Why direct update DSOs? This allows writing records directly into the active table of a DSO without needing a Surrogate ID (SID). Alternate options include writing optimized advanced DSOs, which needs all SIDs to be created before reporting on DSOs (auto SID generation is a challenge, however); and using standard advanced DSOs, which requires a regular data load process for the entire erroneous data set, necessitating much more work and a wider footprint. Direct update advanced DSOs (used for planning) are supported on SAP BW 7.5.
SAP BW provides standard user exits for executing ABAP routines within InfoPackages while loading flat files, as shown below.
For SAP BW:
And for SAP BW/4HANA:
The data validation routine is used for functional validations on data sets contained in the flat file and being processed through the InfoPackage.
The next step after identifying the erroneous data sets and error messages is to record the same error (and error message), as well as the erroneous data set, in the active table of the standard direct update DSO (ZERRDSO - created already at the beginning of the solution). It is important to do this in the same validation routine; see below.
Next, create a BEx report on error DSO with the appropriate selection variable (for example, date range, to limit the data set in the report). The BEx report can have all the fields of the DSO for quick reference, along with the error message(s).
Create a Microsoft Excel workbook on the BEx report, which will facilitate further analysis of erroneous data sets. The workbook should have these tabs:
- “Error Data” for displaying all the error data for a specific time period.

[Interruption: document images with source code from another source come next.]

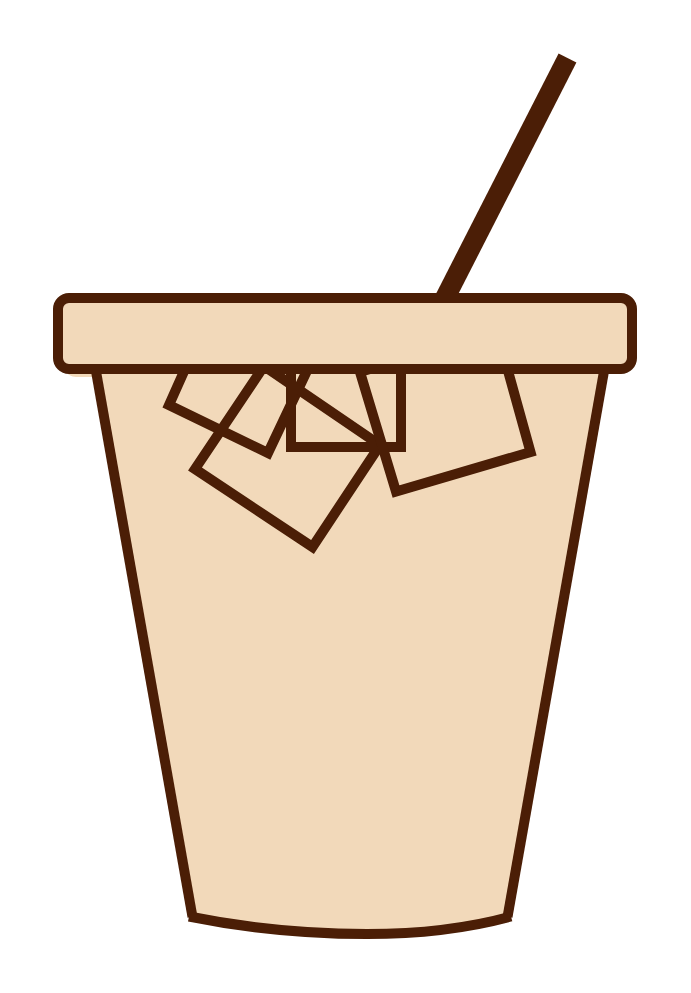
<!DOCTYPE html>
<html lang="en">
<head>
<meta charset="utf-8">
<title>Iced coffee</title>
<style>
:root { --coffee: #f2d9ba; --brown: #4b1e06; --paper: #ffffff; }
html, body { margin: 0; background: var(--paper); overflow: hidden; }
svg { display: block; width: 691px; height: 993px; }
.outline { stroke: var(--brown); stroke-width: 10; stroke-miterlimit: 10; }
.fill { fill: var(--coffee); }
.ice { fill: none; }
.straw { stroke: var(--brown); stroke-width: 20; }
</style>
</head>
<body>
<svg viewBox="0 0 691 993" role="img" aria-label="Iced coffee in a lidded cup with a straw">
  <line class="straw" x1="567.5" y1="58" x2="442" y2="304"/>
  <g class="cup">
    <path class="fill" d="M64 370H94V377H76Q69 377 64 370Z"/>
    <path class="fill" d="M94 360L192 917Q275 934 367 934Q447 934 508 917L606 360Z"/>
    <path class="outline ice" d="M94 360L192.500 917"/>
    <path class="outline ice" d="M606 360L507.500 917"/>
    <path class="outline ice" d="M189 916.500Q275 934 367 934Q447 934 511 916.500"/>
  </g>
  <g class="outline ice">
    <path d="M190 358L169 405L268 453L313 358"/>
    <path d="M264 366L195 469L312.500 547L380 445Z"/>
    <path d="M291 360V447H401V360"/>
    <path d="M505 360L530.500 452L396 491.500L360 372L400 360"/>
  </g>
  <rect class="fill outline lid" x="58" y="298" width="574" height="71" rx="11"/>
</svg>
</body>
</html>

- “Error Analytics” for various analytical snippets created using Microsoft Excel functions and VBA macros like:
- A macro to read the data from “Error Data” and paste to “Error Analytics” tab, as well as perform an error count.
- A macro to remove duplicate data in applicable columns in “Error Analytics.”
- A macro to sort applicable columns in “Error Analytics.”
The implemented solution uses configurations in the SAP BW process chain that executes the InfoPackage with a data validation routine. The routine performs pre-defined functional validation of the entire data sets. Only successfully validated flat files will then be loaded into the system for further processing and consumption in upstream systems. Any erroneous data sets are directly recorded in the active table of the direct update DSO, along with an error message and all necessary fields (such as current data and time). The request is set to failure status. The process chain has a step to purge persistent staging layer (PSA) data when the request (InfoPackage) has failed in functional validation. This is to avoid accidental processing of the same request from the PSA.
The testing was performed using multiple flat files containing transaction data with multiple errors. All flat files were processed in quick succession and the data validation routine in the InfoPackage recorded all the erroneous business transactions, as shown below.
The same erroneous transaction data and errors, when viewed using the BEx report, are shown here.
Lastly, we present the workbook with error analysis performed multiple ways: for a specific time period (error frequency, error frequency by flat file name, and error frequency by date).
Organizations employing SAP BW or SAP BW/4HANA may run into errors when uploading flat files into the business warehouse. It’s important for these to be validated against functional errors to avoid subsequent upstream challenges. These functional errors—messages and respective transaction data sets—could be persistently stored to derive some error analytics that could be used in a variety of ways. In this post, we presented a solution that utilizes a combination of standard BW toolsets and some customized components.
Thanks to Snehal Mehare and Rajesh Hemnani for their assistance with this post.